I’m in my bed, reading, about 10:30 at night, when my twenty-three year old daughter pops her head in. She’s so beautiful, in her glasses, smiling to see me still awake.
“Has it been a long day, Dad?”
“Yes. What about you?”
She grows a little more animated as she starts to tell me about how the work day went. Her image and her voice grow blurry within my dream, as I desperately try to hold on to what she is saying, what she looks like. But I can’t – she’s fading.
Her name was Grace. She died six months into term more than twenty-three years ago. But she still visits me in my dreams, some nights.
I always know it’s her.
My ex-wife and I had a son after that; the doctor figured out why it happened and we got a baby to term. We then split up about three and a half years later. I remarried a couple of years later, to a woman who had three daughters, ages 10 to 16. That was eighteen years ago.
But still she makes these visits. Because every child we have, and every child we don’t have, aren’t just part of us, they are us.
The best part of us.
The eternal part of us.
I wish I could have held her once, and told her that her Daddy loved her.
So I tell her in dreams, and in whispered prayers before I go to bed at night. Even after all these years.

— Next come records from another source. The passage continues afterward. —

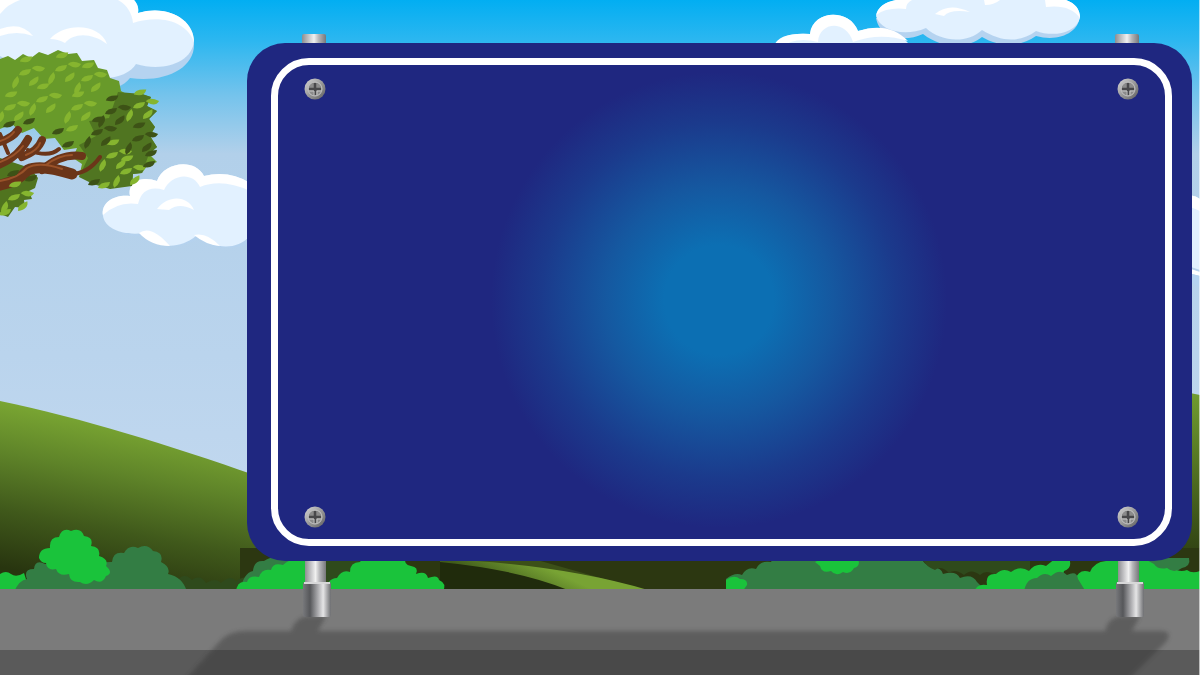
<!DOCTYPE html>
<html lang="en">
<head>
<meta charset="utf-8">
<title>Blank roadside sign</title>
<style>
:root{--sign:#1f2780;--glow:#0c6fb3;--cloud:#e2f1ff;--cloud-shade:#b5d3f0;--leaf:#689a2a;--leaf-light:#86b52f;--leaf-dark:#3d5216;--bark:#6b3519;--bush:#1ac33b;--bush-deep:#337d44;--bush-dark:#2f4a1c;--road:#7b7b7b;--kerb:#5a5a5a}
*{box-sizing:border-box}
html,body{margin:0;overflow:hidden}
.scene{position:relative;width:1200px;height:675px;overflow:hidden;background:#bfd6ee}
.landscape,.hardware{position:absolute;inset:0;display:block}
.sign{position:absolute;left:247px;top:43px;width:945px;height:518px;border-radius:38px;background:radial-gradient(circle 228px at 472px 257px,var(--glow) 0,var(--glow) 24%,#1558a0 50%,#1b3a8c 78%,var(--sign) 100%) var(--sign)}
.sign-border{position:absolute;left:24px;top:15px;width:901px;height:488px;border:7px solid #fff;border-radius:38px}
.cloud{fill:var(--cloud)}
.cloud-shade{fill:var(--cloud-shade)}
.cloud-light{fill:#fff}
.leaf{fill:var(--leaf)}
.leaf-light{fill:var(--leaf-light)}
.leaf-dark{fill:var(--leaf-dark)}
.branch{fill:none;stroke:var(--bark);stroke-linecap:round;stroke-linejoin:round}
.branch-light{fill:none;stroke:#9a5229;stroke-width:2;stroke-linecap:round}
.bush{fill:var(--bush)}
.bush-deep{fill:var(--bush-deep)}
.bush-dark{fill:var(--bush-dark)}
</style>
</head>
<body>
<main class="scene">
<svg class="landscape" width="1200" height="675" viewBox="0 0 1200 675" role="img" aria-label="Green hills, clouds, a tree and bushes beside a road">
<defs>
<linearGradient id="sky" x2="0" y2="1"><stop stop-color="#02aef2"/><stop offset=".07" stop-color="#2db7f0"/><stop offset=".16" stop-color="#74c3ec"/><stop offset=".26" stop-color="#b2d0ea"/><stop offset=".6" stop-color="#bad4ed"/><stop offset="1" stop-color="#c6daf0"/></linearGradient>
<linearGradient id="hill" gradientUnits="userSpaceOnUse" x1="125" y1="425" x2="95" y2="585"><stop stop-color="#79a532"/><stop offset=".3" stop-color="#5f8429"/><stop offset=".65" stop-color="#40591b"/><stop offset="1" stop-color="#28350f"/></linearGradient>
<linearGradient id="far-hill" gradientUnits="userSpaceOnUse" x1="0" y1="395" x2="0" y2="570"><stop stop-color="#6f9b2f"/><stop offset="1" stop-color="#2a3910"/></linearGradient>
<linearGradient id="slope" gradientUnits="userSpaceOnUse" x1="530" y1="560" x2="515" y2="592"><stop stop-color="#78a334"/><stop offset="1" stop-color="#405b1b"/></linearGradient>
<filter id="soft" x="-10%" y="-30%" width="120%" height="160%"><feGaussianBlur stdDeviation="2"/></filter>
<path id="leaf" d="M-6 2Q-5-4 6-4Q5 4-6 2Z"/>
<g id="leaf-group"><use href="#leaf"/><use href="#leaf" transform="translate(13 -4) rotate(25)"/><use href="#leaf" transform="translate(9 9) rotate(-20)"/><use href="#leaf" transform="translate(-9 10) rotate(-45)"/><use href="#leaf" transform="translate(1 -13) rotate(5)"/></g>
</defs>

<rect id="sky-area" width="1200" height="592" fill="url(#sky)"/>

<g id="cloud-top-left">
<path class="cloud-shade" d="M0 40H128C150 2 194 16 194 45C194 69 164 83 130 78C118 94 86 92 72 80Q35 88 0 66Z"/>
<path class="cloud" d="M0 0H134C138 4 139 9 138 13C168 4 194 20 194 41C192 63 163 72 136 64C128 78 98 84 78 70Q40 78 0 56Z"/>
<path class="cloud-light" d="M118 0H134Q139 6 138 13C168 4 194 20 194 42C187 22 161 14 133 23C132 13 127 5 118 0ZM0 0H20Q8 4 0 14ZM50 39C64 22 100 23 107 44C91 32 73 33 65 43Q58 39 50 39ZM0 29Q21 21 33 36Q17 30 0 36Z"/>
</g>
<g id="cloud-left">
<path class="cloud-shade" d="M111 224Q130 238 145 233Q168 252 194 236Q224 252 250 234V244Q222 253 198 239Q169 255 145 235Q124 240 111 224Z" opacity=".6"/>
<path class="cloud" d="M103 216C100 203 115 194 130 196C127 180 144 176 157 181C163 163 194 157 204 176Q229 170 250 183V236C236 251 215 249 196 236C180 249 158 250 144 233C124 236 105 229 103 216Z"/>
<path class="cloud-light" d="M103 215C101 202 115 194 130 196C127 180 144 176 157 181C163 163 194 157 204 176Q229 170 250 183V191Q222 178 200 187C193 171 171 174 164 190Q143 184 138 204Q118 201 103 215ZM157 209C169 194 188 196 194 210Q179 202 169 210ZM139 233Q151 224 170 246Q151 246 139 233ZM194 235Q207 232 220 246Q206 245 194 235Z"/>
</g>
<g id="cloud-top-right">
<path class="cloud-shade" d="M876 18C880 40 906 42 923 34C945 51 970 47 982 37C1001 48 1020 47 1036 36C1061 43 1082 30 1079 14Z"/>
<path class="cloud" d="M876 16Q879 3 896 0H1066Q1080 5 1080 18C1076 34 1052 37 1036 31C1020 43 1001 42 982 30C967 44 941 42 926 28C905 37 880 31 876 16Z"/>
<path class="cloud-light" d="M876 15Q879 3 896 0H912Q906 3 906 9Q887 7 876 15ZM1045 0H1066Q1080 5 1080 18Q1070 4 1046 7ZM935 14Q949 2 970 12Q950 9 944 16ZM984 0H1000Q994 5 985 5Z"/>
</g>
<g id="cloud-behind-sign">
<path class="cloud" d="M774 48Q779 32 810 34C813 9 850 9 858 31Q889 21 908 43V50Z"/>
<path class="cloud-light" d="M774 46Q779 32 810 34C813 9 850 9 858 31Q889 21 908 41Q880 32 853 42C846 19 819 22 818 42Q795 36 780 48Z"/>
</g>
<g id="cloud-right-edge"><path class="cloud" d="M1188 196Q1194 194 1200 199V270L1188 266Z"/><path class="cloud-light" d="M1188 196Q1194 194 1200 199V211L1188 206ZM1188 268L1200 272V276L1188 273Z"/><path class="cloud-shade" d="M1188 273L1200 276V288L1188 280Z"/></g>

<g id="hills">
<path fill="url(#far-hill)" d="M1180 391L1200 395V592H1180Z"/>
<path fill="url(#hill)" d="M0 401C82 418 172 446 260 477V592H0Z"/>
<path fill="#2c3711" d="M240 548H1200V592H240Z"/>
<path fill="#3c5018" d="M440 558H530L650 592H440Z"/>
<path fill="url(#slope)" d="M440 559Q560 564 648 590H560Q505 574 440 566Z"/>
<path fill="#202b0c" d="M440 562Q520 570 568 590H440Z"/>
</g>

<g id="tree">
<path fill="#50741f" d="M0 158L30 168L38 178L35 188L29 191L32 199L24 200L25 208L15 207L8 217L0 214Z"/>
<path class="leaf" d="M0 59L8 56L15 60L23 54L31 58L39 52L48 55L58 50L68 54L77 53L82 61L94 60L98 68L107 70L110 78L119 81L121 91L130 96L142 94L151 97L147 106L157 111L149 119L155 127L150 136L157 147L149 154L157 162L147 166L142 173L133 174L132 186L121 181L110 189L106 179L93 184L92 174L79 177L82 164L73 158L77 148L64 150L55 138L44 139L34 128L22 133L12 124L0 129Z"/>
<path fill="#507521" d="M118 92L142 94L151 97L147 106L157 111L149 119L155 127L150 136L157 147L149 154L142 173L133 174L132 186L110 189L93 184L79 177L88 158L79 145L96 136L89 121L109 118Z"/>
<path class="branch" stroke-width="11" d="M-4 186Q18 182 28 170Q40 164 72 174"/>
<path class="branch" stroke-width="8" d="M-4 166Q18 158 28 139M-4 143Q12 139 18 130M22 157Q38 151 42 140M42 170Q61 153 82 156"/>
<path class="branch" stroke-width="4" d="M28 150Q49 158 59 149M8 153L0 134M70 174Q88 174 100 157"/>
<path class="branch-light" d="M0 181Q18 178 27 168Q39 161 62 169M0 162Q16 156 23 146M0 141Q10 138 14 132M46 165Q59 155 72 155M26 155Q38 150 40 143"/>
<g class="leaf-light">
<use href="#leaf-group" x="25" y="73"/><use href="#leaf-group" x="61" y="69"/><use href="#leaf-group" x="87" y="79"/><use href="#leaf-group" x="42" y="100"/><use href="#leaf-group" x="77" y="108"/><use href="#leaf-group" x="10" y="108"/><use href="#leaf-group" x="112" y="156"/><use href="#leaf-group" x="139" y="106"/><use href="#leaf-group" x="126" y="172"/><use href="#leaf-group" x="14" y="198"/><use href="#leaf" x="5" y="213"/><use href="#leaf" x="104" y="186"/><use href="#leaf" x="72" y="129"/>
</g>
<g class="leaf-dark">
<use href="#leaf-group" x="111" y="112"/><use href="#leaf-group" x="138" y="139"/><use href="#leaf-group" x="97" y="133"/><use href="#leaf" x="58" y="132"/><use href="#leaf" x="68" y="145"/><use href="#leaf" x="29" y="122"/><use href="#leaf" x="9" y="125"/><use href="#leaf" x="151" y="154"/><use href="#leaf" x="149" y="165"/><use href="#leaf" x="94" y="183"/><use href="#leaf" x="31" y="179"/><use href="#leaf" x="13" y="174"/>
</g>
</g>

<g id="bushes">
<path class="bush" d="M0 574Q6 570 11 574T24 573L30 592H0Z"/>
<path class="bush-dark" d="M165 592Q166 576 178 580Q184 572 192 580Q200 574 206 583Q216 577 221 583Q231 574 236 581Q246 574 252 581L260 592Z"/>
<path class="bush-deep" d="M14 592Q19 580 27 579Q23 569 34 569Q35 559 45 564L112 562Q113 551 124 553Q129 544 138 548Q147 543 153 551Q164 552 161 562Q171 567 168 574Q183 577 187 592ZM240 592Q243 573 253 571Q254 560 264 561Q273 555 283 558H309V592Z"/>
<path class="bush" d="M39 558Q39 548 50 548Q49 537 59 537Q62 527 71 531Q81 527 84 536Q94 537 91 546Q101 547 99 556Q109 559 106 566Q114 573 106 576Q102 585 94 580Q87 587 80 582Q70 583 69 574Q59 577 56 569Q47 571 46 563Q41 563 39 558ZM236 592Q237 580 247 582Q249 575 259 577Q262 568 271 570Q273 562 283 565Q289 559 298 560H307V592Z"/>
<path class="bush-dark" d="M323 558H360V592H323Z"/>
<path class="bush" d="M326 592Q327 578 337 578Q342 569 350 572Q350 562 360 562L363 557H406Q403 565 411 566Q419 567 416 574Q426 570 428 578Q438 574 439 580Q447 583 443 592Z"/>
<path class="bush-deep" d="M726 592V579Q735 572 742 575Q747 566 756 569Q760 560 771 562L775 555H920Q923 565 932 567Q942 568 943 574Q956 570 960 578Q972 573 977 582L987 592Z"/>
<path class="bush" d="M726 592V580Q734 574 740 579Q748 579 747 585L742 592ZM815 562Q822 557 829 559H858Q861 566 854 568Q850 575 843 572Q836 577 831 571Q822 574 820 566Z"/>
<path class="bush-dark" d="M922 558H1030V572Q1016 566 1011 573Q1000 567 996 575Q986 569 980 575Q971 568 964 575Q955 568 949 573Q941 565 935 570Q926 567 922 558Z"/>
<path class="bush" d="M974 592Q977 583 987 585Q985 573 996 574Q1003 567 1011 572Q1020 565 1029 571Q1036 562 1046 566L1056 558H1069Q1073 568 1064 571Q1063 580 1053 578L1060 592ZM1060 592Q1064 580 1075 580Q1079 568 1090 572Q1094 562 1106 561H1160Q1165 569 1172 567Q1179 573 1187 570Q1192 574 1200 571V592Z"/>
<path class="bush-deep" d="M1024 592Q1026 578 1037 578Q1044 571 1051 576Q1060 568 1067 575Q1077 570 1078 579L1086 592ZM1143 558H1189Q1191 566 1182 568Q1174 574 1167 568Q1158 570 1154 564Z"/>
</g>

<g id="road">
<rect y="589" width="1200" height="62" fill="var(--road)"/>
<rect y="650" width="1200" height="25" fill="var(--kerb)"/>
<g filter="url(#soft)" fill="#303030" opacity=".4"><path d="M185 680L221 640Q230 631 246 631H291Q295 618 307 616H326L318 631H1105Q1108 618 1120 616H1140L1132 631H1162Q1173 632 1166 642L1128 680Z"/></g>
</g>
<rect id="right-margin" x="1199" width="1" height="675" fill="#fff" opacity=".6"/>
</svg>

<svg class="hardware" width="1200" height="675" viewBox="0 0 1200 675" aria-hidden="true">
<defs>
<linearGradient id="steel"><stop stop-color="#8e8e91"/><stop offset=".3" stop-color="#c9c9cb"/><stop offset=".5" stop-color="#f0f0f0"/><stop offset=".7" stop-color="#b5b5b8"/><stop offset="1" stop-color="#77777a"/></linearGradient>
<linearGradient id="sleeve"><stop stop-color="#77787b"/><stop offset=".25" stop-color="#56575a"/><stop offset=".55" stop-color="#b0b0b3"/><stop offset=".72" stop-color="#e5e5e6"/><stop offset="1" stop-color="#6d6e71"/></linearGradient>
<g id="post"><rect x="302" y="34" width="24" height="12" rx="2" fill="url(#steel)"/><rect x="305" y="556" width="21" height="30" fill="url(#steel)"/><rect x="303" y="582" width="28" height="35" rx="2" fill="url(#sleeve)"/><path d="M304 583H330" stroke="#d7d7d8" stroke-width="2"/></g>
</defs>
<use href="#post"/><use href="#post" x="813"/>
</svg>

<section class="sign" aria-label="Blank blue sign"><div class="sign-border"></div></section>

<svg class="hardware" width="1200" height="675" viewBox="0 0 1200 675" aria-hidden="true">
<defs>
<linearGradient id="screw-metal" x2="1" y2="1"><stop stop-color="#d8d8d8"/><stop offset=".5" stop-color="#9a9a9a"/><stop offset="1" stop-color="#5d5d5d"/></linearGradient>
<g id="screw"><circle r="10.5" fill="url(#screw-metal)"/><circle r="7" fill="#8b8b8b" stroke="#c4c4c4"/><path d="M-6 0H6M0-6V6" stroke="#48484a" stroke-width="2.5"/><path d="M-6 2H-1V6M2 6V2H6" fill="none" stroke="#c9c9c9"/></g>
</defs>
<use href="#screw" x="315" y="89"/><use href="#screw" x="1128" y="89"/><use href="#screw" x="315" y="517"/><use href="#screw" x="1128" y="517"/>
</svg>
</main>
</body>
</html>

Her name was Grace, you know, and she was my beautiful daughter.
And she always will be.